For a significant number of patients, the first inkling that they have MS is a visual problem.

Easily a quarter up to half of MS patients might actually present for the first time with some type of visual problem. Almost all MS patients have some type of visual disturbance in their lifetime.

It's not uncommon for patients to have double vision. The reason you're seeing more than one image is because the eyes aren't working together. Patients may also have shaking vision where patients have trouble reading or watching television because the image is shaking due to the MS.

One of the most common vision problems people with MS present with is losing vision in one eye and that is called optic neuritis.

One of the hallmarks of multiple sclerosis, even the name multiple sclerosis itself, is presenting with different events, multiple times, during the course of their disease. We call that attack, relapse, and exacerbation.

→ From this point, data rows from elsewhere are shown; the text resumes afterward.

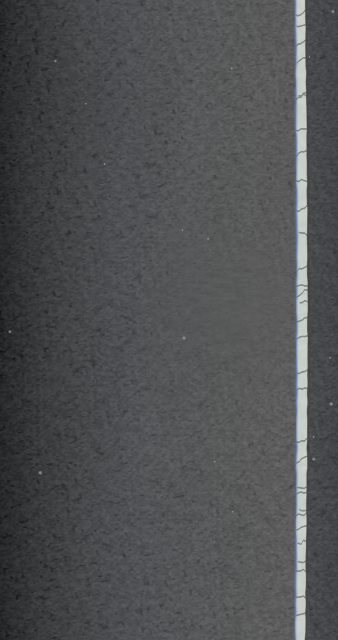
This texture is drawn by a Shadertoy shader. Its source:

```glsl
// Worn asphalt seen from above, shaded at the left, with a cracked white lane line near the right.

float hash(vec2 p) {
    return fract(sin(dot(p, vec2(127.1, 311.7))) * 43758.5453);
}

float noise(vec2 p) {
    vec2 i = floor(p), f = fract(p);
    f = f * f * (3.0 - 2.0 * f);
    return mix(mix(hash(i), hash(i + vec2(1, 0)), f.x),
               mix(hash(i + vec2(0, 1)), hash(i + vec2(1, 1)), f.x), f.y);
}

float fbm(vec2 p) {
    float sum = 0.0, amp = 0.5;
    for (int i = 0; i < 4; i++) {
        sum += amp * noise(p);
        p = p * 2.03 + 17.3;
        amp *= 0.5;
    }
    return sum;
}

// Sparse bright stones, at most one in each cell
float stones(vec2 p) {
    vec2 cell = floor(p * 26.0);
    vec2 centre = 0.2 + 0.6 * vec2(hash(cell + 3.1), hash(cell + 8.7));
    float dist = length(fract(p * 26.0) - centre) / 26.0;
    float size = 0.0012 + 0.0014 * hash(cell + 5.5);
    return step(0.955, hash(cell)) * smoothstep(size * 1.5, size * 0.4, dist);
}

// Thin slanted cracks across the paint; u runs from 0 to 1 over its width
float cracks(float u, float y) {
    float mask = 0.0;
    for (int layer = 0; layer < 2; layer++) {
        float rows = 23.0 + 14.0 * float(layer);
        float row = floor(y * rows);
        float seed = hash(vec2(row, float(layer) + 2.0));
        float slope = (hash(vec2(row, 9.0)) - 0.2) * 0.55;
        float bend = 0.12 * (noise(vec2(u * 4.0, row * 7.0)) - 0.5);
        float dist = abs(fract(y * rows) - 0.5 - slope * (u - 0.5) - bend) / rows;
        float reach = smoothstep(0.1, 0.3, u + seed - 0.5);
        mask = max(mask, step(0.4, seed) * reach * smoothstep(0.0022, 0.0004, dist));
    }
    return mask;
}

void mainImage(out vec4 fragColor, in vec2 fragCoord) {
    vec2 uv = fragCoord / iResolution.xy;
    vec2 p = fragCoord / iResolution.y;
    float px = 1.0 / iResolution.x;

    // Broad shading: dark left side rising to lighter grey
    float light = 0.16 + 0.215 * (1.0 - exp(-3.4 * uv.x));
    light += 0.025 * (fbm(p * vec2(9.0, 6.0)) - 0.47);
    light += 0.008 * (noise(vec2(uv.x * 45.0, uv.y * 3.0)) - 0.5);
    vec3 tint = mix(vec3(0.975, 1.005, 1.03), vec3(0.995, 1.0, 0.995),
                    smoothstep(0.35, 0.8, uv.x + 0.2 * (fbm(p * 7.0 + 4.0) - 0.5)));

    // Darker, cooler shoulder beyond the line
    float shoulder = smoothstep(0.895, 0.915, uv.x);
    light = mix(light, 0.295 - 0.25 * (uv.x - 0.91), shoulder);
    tint = mix(tint, vec3(0.97, 1.0, 1.03), shoulder);

    // Grain and dark pits, softened in a worn patch of sideways streaks
    float worn = exp(-dot((uv - vec2(0.67, 0.52)) / vec2(0.2, 0.11),
                          (uv - vec2(0.67, 0.52)) / vec2(0.2, 0.11)));
    vec2 skewed = vec2(p.x + 0.3 * p.y, p.y - 0.2 * p.x);
    float grain = noise(skewed * vec2(210.0, 290.0)) - 0.5;
    grain += 0.7 * (noise(p * vec2(400.0, 430.0) + 31.0) - 0.5);
    float streak = noise(p * vec2(65.0, 290.0)) - 0.5;
    float pits = smoothstep(0.72, 0.95, noise(skewed * vec2(150.0, 220.0) + 70.0));
    light += 0.062 * mix(grain, streak * 0.7, worn * 0.75);
    light -= 0.065 * pits * (1.0 - 0.75 * worn) * mix(1.0, 0.65, uv.x);
    vec3 col = light * tint;
    col = mix(col, vec3(0.62, 0.65, 0.66), 0.7 * stones(p));

    // Painted line, bowed slightly to the right at mid height
    float bow = sin(3.14159 * uv.y);
    float wobble = 0.0022 * (noise(vec2(uv.y * 70.0, 5.0)) - 0.5);
    float left = 0.8735 + 0.004 * bow + wobble;
    float right = 0.9025 + 0.007 * bow - wobble;
    float u = (uv.x - left) / (right - left);
    float soft = max(px * 0.8, 0.0025);
    float paint = smoothstep(left - soft, left + soft, uv.x)
                * smoothstep(right + soft, right - soft, uv.x);
    vec3 white = vec3(0.78, 0.81, 0.785) + 0.06 * (fbm(p * 120.0) - 0.47);
    white = mix(white, vec3(0.38, 0.38, 0.37), 0.65 * cracks(u, uv.y));

    // Blue fringe on the left edge, brown fringe on the right
    float blue = exp(-pow((uv.x - left) / 0.0042, 2.0));
    float brown = exp(-pow((uv.x - right - 0.003) / 0.004, 2.0));
    col = mix(col, vec3(0.27, 0.24, 0.22), 0.55 * brown);
    col = mix(col, white, paint);
    col = mix(col, vec3(0.36, 0.46, 0.68), blue * (0.4 + 0.4 * noise(vec2(uv.y * 40.0, 2.0))));

    fragColor = vec4(clamp(col, 0.0, 1.0), 1.0);
}
```
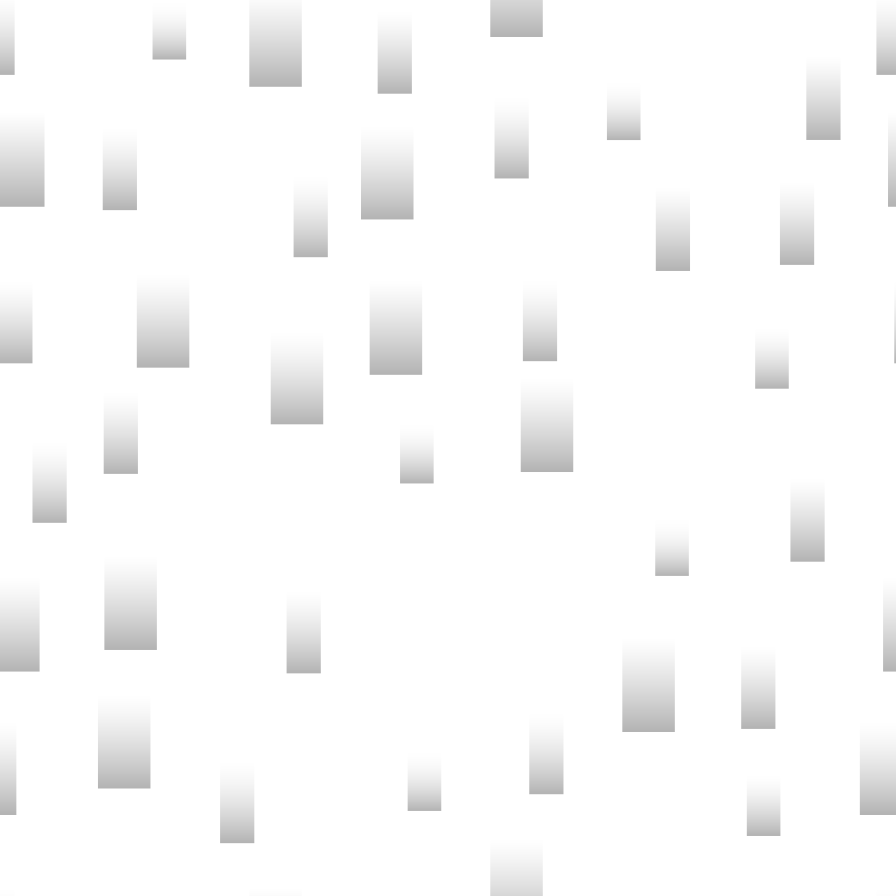
A Shadertoy shader for this pattern:

```glsl
// Scattered grey bars on white, each dark at a crisp base and fading upward.
// A 7 by 6 tile of cells holds at most one bar each; columns slide vertically,
// bars are jittered inside their cells, and a permutation deals out the sizes.

const vec2 GRID = vec2(7.0, 6.0);

// Integer hash giving a value in [0, 1)
float hash(int n) {
    uint h = uint(n) * 747796405u + 289133u;
    h = ((h >> ((h >> 28u) + 4u)) ^ h) * 277803737u;
    h = (h >> 22u) ^ h;
    return float(h & 65535u) / 65536.0;
}

// Darkness of a bar standing on the origin, fading to nothing at its top
float fadingBar(vec2 p, vec2 size, float falloff, float pixel) {
    float sides = clamp(0.5 + (0.5 * size.x - abs(p.x)) / pixel, 0.0, 1.0);
    float base = clamp(0.5 + p.y / pixel, 0.0, 1.0);
    float fade = pow(clamp(1.0 - p.y / size.y, 0.0, 1.0), falloff);
    return 0.3 * sides * base * fade;
}

void mainImage(out vec4 fragColor, in vec2 fragCoord) {
    float pixel = 1.0 / iResolution.y;
    vec2 p = fract(fragCoord * pixel + vec2(0.05, 0.0));

    // Find the cell after sliding its column
    int column = int(p.x * GRID.x);
    p.y = fract(p.y + hash(column + 500));
    vec2 cell = floor(p * GRID);
    vec2 local = p - cell / GRID;
    int id = int(cell.y) + 6 * column;

    // Fifth powers permute the cells, so each size keeps its exact share
    int rank = (11 * id * id * id * id * id) % 42;
    vec2 size = vec2(0.0586, 0.106);
    float falloff = 1.3;
    if (rank > 12) { size = vec2(0.0382, 0.094); falloff = 1.45; }
    if (rank > 29) { size = vec2(0.0375, 0.070); falloff = 2.0; }
    falloff *= mix(0.8, 1.15, hash(id + 300));

    // Jitter within the cell, keeping a small gap to its borders
    vec2 room = 1.0 / GRID - size - 0.012;
    vec2 foot = 0.006 + vec2(0.5 * size.x, 0.0)
              + room * vec2(hash(id + 100), hash(id + 200));

    float dark = rank < 37 ? fadingBar(local - foot, size, falloff, pixel) : 0.0;
    fragColor = vec4(vec3(1.0 - dark), 1.0);
}
```
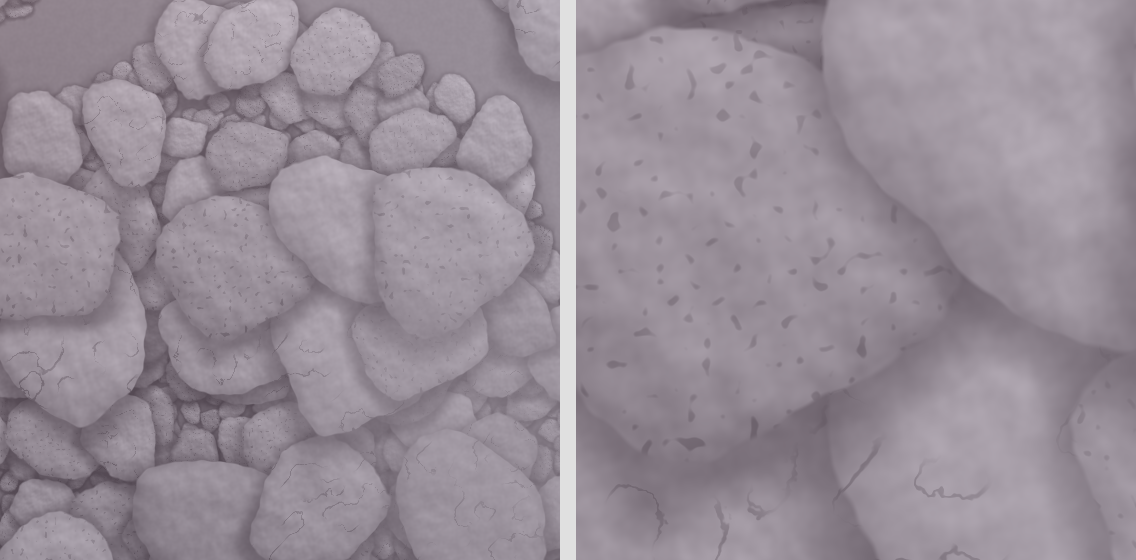
Left: the whole. Right: its middle third, enlarged.
Reproduce this texture procedurally as a three.js fragment shader.

```glsl
// A bowl of dusty, pale mauve stones, seen from above.
// Jittered grids of rounded polygons are painted from fine gravel up to large
// rocks; each stone casts a contact shadow and carries relief, pits or cracks.
varying vec2 vUv;

vec2 hash2(vec2 p) {
  vec3 a = fract(vec3(p.xyx) * vec3(0.1031, 0.1030, 0.0973));
  a += dot(a, a.yzx + 33.33);
  return fract((a.xx + a.yz) * a.zy);
}

float cornerSlope(vec2 cell, vec2 corner, vec2 f) {
  float angle = 6.2832 * hash2(cell + corner).x;
  return dot(vec2(cos(angle), sin(angle)), f - corner);
}

float gradientNoise(vec2 p) {
  vec2 cell = floor(p), f = fract(p);
  vec2 u = f * f * f * (f * (f * 6.0 - 15.0) + 10.0);
  return mix(
    mix(cornerSlope(cell, vec2(0.0), f), cornerSlope(cell, vec2(1.0, 0.0), f), u.x),
    mix(cornerSlope(cell, vec2(0.0, 1.0), f), cornerSlope(cell, vec2(1.0), f), u.x), u.y);
}

float fbm(vec2 p) {
  float sum = 0.0, amp = 0.6;
  for (int i = 0; i < 4; i++) {
    sum += amp * gradientNoise(p);
    p = mat2(1.6, 1.2, -1.2, 1.6) * p + 7.0;
    amp *= 0.52;
  }
  return sum;
}

// Distance from the middle of the pile, slightly squashed
float bowlRadius(vec2 p) {
  return length((p - vec2(0.48, 0.3)) * vec2(1.0, 0.85));
}

// Rounded polygon: x, y hold the outward slope, z reaches 1 at the rim
vec3 stoneShape(vec2 v, vec2 seed) {
  vec3 sum = vec3(0.0);
  for (int k = 0; k < 7; k++) {
    vec2 jitter = hash2(seed * 91.0 + float(k) * 5.7);
    float angle = 6.2832 * (float(k) + 0.7 * jitter.x) / 7.0;
    float size = 1.04 + 0.18 * cos(2.0 * angle - 6.2832 * seed.x) + 0.2 * (jitter.y - 0.5);
    vec2 dir = vec2(cos(angle), sin(angle));
    sum += exp(7.0 * dot(v, dir) / size) * vec3(dir, 1.0);
  }
  return vec3(sum.xy / sum.z, log(sum.z) / 7.0);
}

// Brightness of one stone's surface
float stoneSurface(vec2 v, vec2 seed, vec3 shape, float kind, float base) {
  vec2 light = vec2(0.45, 0.89);
  vec2 s = v * 1.7 + seed * 60.0;
  float tone = base + 0.16 * (seed.y - 0.5);
  tone += 0.13 * dot(shape.xy, light) * smoothstep(0.4, 1.0, shape.z);
  tone -= 0.12 * smoothstep(0.82, 1.02, shape.z);
  tone += 0.42 * (fbm(s) - fbm(s + 0.14 * light));
  // Pits on some stones, branching cracks on others
  float pits = smoothstep(0.3, 0.48, gradientNoise(s * 8.0) + 0.25 * gradientNoise(s * 2.0));
  tone -= 0.2 * pits * smoothstep(0.6, 0.75, kind);
  float vein = abs(gradientNoise(s * 1.3 + 0.35 * fbm(s * 3.0)));
  float crack = (1.0 - smoothstep(0.008, 0.03, vein)) * smoothstep(-0.1, 0.15, gradientNoise(s + 20.0));
  return tone - 0.26 * crack * (1.0 - step(0.3, kind));
}

// Paints one grid of stones over the given brightness
float addStones(float tone, vec2 p, float count, float keep, float base) {
  vec2 home = floor(p * count);
  for (int j = -1; j <= 1; j++) {
    for (int i = -1; i <= 1; i++) {
      vec2 id = home + vec2(float(i), float(j));
      vec2 seed = hash2(id + count * 7.3 + 11.0);
      vec2 kind = hash2(id + count * 3.1 + 57.0);
      vec2 center = (id + 0.5 + 0.6 * (seed - 0.5)) / count;
      float reach = bowlRadius(center);
      if (kind.x > keep || (reach > 0.56 && reach < 0.73)) continue;
      float radius = mix(0.46, 0.63, kind.y) / count;
      vec2 v = (p - center) / radius;
      if (dot(v, v) > 3.6) continue;
      vec3 shape = stoneShape(v, seed);
      shape.z += 0.1 * gradientNoise(v * 1.8 + seed * 40.0) + 0.035 * gradientNoise(v * 6.0 + seed * 70.0);
      float shadow = 1.0 - smoothstep(0.94, 1.3, shape.z + 0.08 * v.y);
      tone *= 1.0 - 0.5 * shadow;
      float soft = 0.0018 / radius;
      float cover = 1.0 - smoothstep(1.0 - soft, 1.0 + soft, shape.z);
      if (cover > 0.0) tone = mix(tone, stoneSurface(v, seed, shape, kind.x / keep, base), cover);
    }
  }
  return tone;
}

void main() {
  vec2 p = vUv;
  // Smooth bowl wall around a dark gravel bed
  float wall = 0.52 + 0.16 * p.x * (1.0 - p.y) + 0.05 * gradientNoise(p * 3.0);
  float bed = 0.36 + 0.25 * fbm(p * 28.0);
  float tone = mix(bed, wall, smoothstep(0.53, 0.6, bowlRadius(p)));

  // Fine gravel first, large rocks last
  tone = addStones(tone, p, 25.0, 0.85, 0.62);
  tone = addStones(tone, p, 13.0, 0.85, 0.67);
  tone = addStones(tone, p, 7.3, 0.8, 0.73);
  tone = addStones(tone, p, 4.3, 0.62, 0.77);

  // Light falls off to the lower left; pale dust hangs at the lower right
  tone += 0.24 * dot(p - 0.5, vec2(0.45, 0.85));
  tone = mix(tone, 0.74, 0.42 * (1.0 - smoothstep(0.1, 0.45, length(p - vec2(0.87, 0.25)))));
  tone += 0.03 * gradientNoise(p * 150.0) + 0.03 * gradientNoise(p * 60.0);

  vec3 color = mix(vec3(0.33, 0.29, 0.33), vec3(0.73, 0.70, 0.74), clamp(tone, 0.0, 1.08));
  color += vec3(0.012, -0.004, -0.008) * (1.0 - p.x) * p.y;
  gl_FragColor = vec4(color, 1.0);
}
```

Any individual system may get better within weeks to months, but the issue is that sometimes other symptoms come as well. They can be short lived, but the issue is that you may have many different symptoms.